■ **DATA SHOWN**:
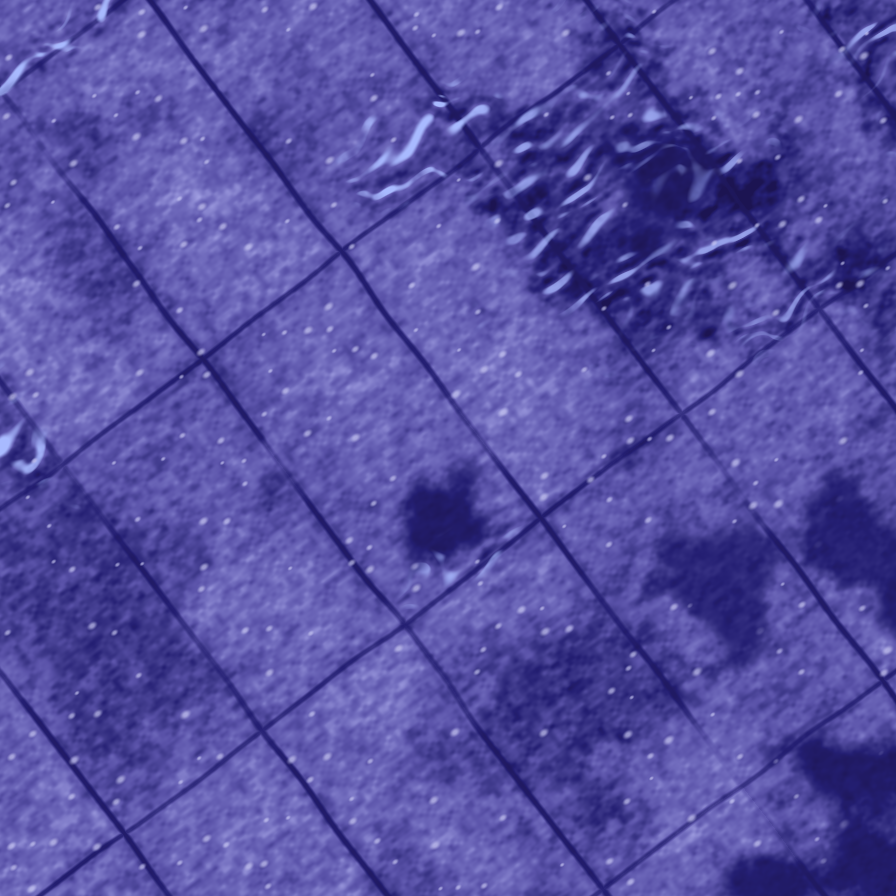
This texture is drawn by a WebGL 2 fragment shader. Its source:

```glsl
#version 300 es
precision highp float;
// Worn violet tiles in a tilted grid, with dark joints, stains and foil glints.
// A single tone value is built from grain, joints and stains, then coloured
// through a six-step ramp from deep indigo to pale lilac.
uniform vec2 u_resolution;
out vec4 fragColor;

const vec3 INDIGO = vec3(0.11, 0.08, 0.32);
const vec3 ROYAL  = vec3(0.14, 0.12, 0.45);
const vec3 SHADOW = vec3(0.24, 0.22, 0.54);
const vec3 VIOLET = vec3(0.35, 0.32, 0.66);
const vec3 LILAC  = vec3(0.44, 0.42, 0.74);
const vec3 PALE   = vec3(0.57, 0.56, 0.84);
const vec3 GLINT  = vec3(0.66, 0.73, 1.0);
const vec3 SPARK  = vec3(0.80, 0.80, 0.96);

const vec2 GRID_ORIGIN = vec2(0.449, 0.303);
const vec2 TILE_SIZE = vec2(0.195, 0.372);
const mat2 TILT = mat2(0.798, -0.602, 0.602, 0.798);

float hash(vec2 p) {
  vec3 q = fract(p.xyx * 0.1031);
  q += dot(q, q.yzx + 33.33);
  return fract((q.x + q.y) * q.z);
}

float noise(vec2 p) {
  vec2 i = floor(p), f = fract(p);
  f = f * f * (3.0 - 2.0 * f);
  vec2 e = vec2(0.0, 1.0);
  return mix(mix(hash(i), hash(i + e.yx), f.x),
             mix(hash(i + e.xy), hash(i + e.yy), f.x), f.y);
}

float fbm(vec2 p) {
  float sum = 0.0, amp = 0.5;
  for (int i = 0; i < 5; i++) {
    sum += amp * noise(p);
    p = TILT * p * 2.03 + 17.3;
    amp *= 0.5;
  }
  return sum;
}

// Soft patch with a ragged rim, its radii following the tile axes.
float stain(vec2 p, vec2 centre, vec2 radii, float rag) {
  float d = length(TILT * (p - centre) / radii) + rag;
  return 1.0 - smoothstep(0.45, 1.15, d);
}

float joint(float d, float halfWidth, float soft) {
  return 1.0 - smoothstep(halfWidth * 0.25, halfWidth + soft, abs(d));
}

// One randomly placed bright grain in some cells of a fine grid.
float sparkle(vec2 p, float cells, float chance, float soft) {
  vec2 id = floor(p * cells);
  vec2 centre = 0.3 + 0.4 * vec2(hash(id + 5.1), hash(id + 9.7));
  float radius = mix(0.08, 0.24, hash(id + 3.3));
  float d = length(TILT * (fract(p * cells) - centre) * vec2(0.8, 1.2));
  float dot_ = 1.0 - smoothstep(radius * 0.2, radius + soft * cells, d);
  return dot_ * step(1.0 - chance, hash(id));
}

// Crumpled surface lit from one side.
float crumple(vec2 g) {
  vec2 q = g * vec2(42.0, 85.0) + 3.0 * noise(g * 22.0);
  return noise(q) - noise(q + vec2(0.35, 0.75));
}

vec3 ramp(float t) {
  vec3 c = mix(INDIGO, ROYAL, clamp(t, 0.0, 1.0));
  c = mix(c, SHADOW, clamp(t - 1.0, 0.0, 1.0));
  c = mix(c, VIOLET, clamp(t - 2.0, 0.0, 1.0));
  c = mix(c, LILAC, clamp(t - 3.0, 0.0, 1.0));
  return mix(c, PALE, clamp(t - 4.0, 0.0, 1.4));
}

void main() {
  float side = min(u_resolution.x, u_resolution.y);
  vec2 p = gl_FragCoord.xy / side;
  float pixel = 1.0 / side;

  // Tilted tile grid with slightly wavering joints
  vec2 g = TILT * (p - GRID_ORIGIN);
  vec2 waver = 0.005 * (vec2(noise(g * 14.0), noise(g * 14.0 + 40.0)) - 0.5);
  vec2 cell = (g + waver) / TILE_SIZE;
  vec2 d = (fract(cell + 0.5) - 0.5) * TILE_SIZE;
  float wear = noise(g * 9.0 + 61.0);
  float longJoint = joint(d.y, 0.0033, pixel) * mix(0.6, 1.0, wear);
  float crossJoint = joint(d.x, 0.0042, pixel) * smoothstep(0.0, 0.6, wear + 0.1);
  float grime = joint(min(abs(d.x), abs(d.y)), 0.014, pixel) * wear;

  // Dark stains, then looser smudges
  float rag = 2.4 * (fbm(p * 13.0) - 0.48);
  float dark = stain(p, vec2(0.74, 0.78), vec2(0.08, 0.06), rag);
  dark = max(dark, stain(p, vec2(0.50, 0.42), vec2(0.06, 0.05), rag));
  dark = max(dark, 0.75 * stain(p, vec2(0.81, 0.34), vec2(0.06, 0.10), rag));
  dark = max(dark, stain(p, vec2(0.96, 0.06), vec2(0.20, 0.13), rag));
  dark = max(dark, 0.85 * stain(p, vec2(1.0, 0.38), vec2(0.07, 0.16), rag));
  float smudge = stain(p, vec2(0.63, 0.20), vec2(0.19, 0.14), rag);
  smudge = max(smudge, stain(p, vec2(0.13, 0.30), vec2(0.11, 0.20), rag));
  smudge = max(smudge, smoothstep(0.54, 0.72, fbm(p * 7.0 + 23.0)));

  // Crumpled foil patches
  float foil = stain(p, vec2(0.74, 0.77), vec2(0.18, 0.20), rag);
  foil = max(foil, stain(p, vec2(0.98, 0.95), vec2(0.10, 0.11), rag));
  float shine = stain(p, vec2(0.46, 0.83), vec2(0.11, 0.06), rag);
  shine = max(shine, stain(p, vec2(0.06, 0.95), vec2(0.16, 0.028), rag * 0.3));
  shine = max(shine, stain(p, vec2(0.0, 0.50), vec2(0.06, 0.08), rag));
  shine = max(shine, stain(p, vec2(0.53, 0.39), vec2(0.08, 0.03), rag * 0.6));
  float relief = crumple(g);

  // Tone: tile, grain, marks
  float grain = 0.6 * noise(g * vec2(75.0, 130.0)) + 0.4 * noise(g * vec2(170.0, 230.0));
  float tone = 3.5 + 0.4 * (hash(floor(cell)) - 0.5);
  tone += 2.6 * (grain - 0.5) + 2.0 * (fbm(p * 9.0 + 7.0) - 0.48);
  tone -= 1.1 * smudge + 1.7 * foil + 0.5 * shine + 0.9 * grime;
  tone += 2.6 * relief * max(foil, shine);
  tone = mix(tone, 0.1 + 0.5 * grain, 0.9 * dark);
  tone = mix(tone, 0.4, 0.88 * max(longJoint, crossJoint));

  // Colour and highlights
  vec3 colour = ramp(tone);
  float glint = smoothstep(0.14, 0.5, relief) * max(shine, 0.7 * foil);
  colour = mix(colour, GLINT, glint * (1.0 - 0.5 * dark));
  float spark = sparkle(p, 42.0, 0.16, pixel) * (1.0 - dark);
  colour = mix(colour, SPARK, 0.65 * spark);
  fragColor = vec4(colour, 1.0);
}
```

■ **THE TASK**:
Nothing but a number, please: how many lines of the listing hold the word "const"?

■ **WRITTEN ANSWER**:
11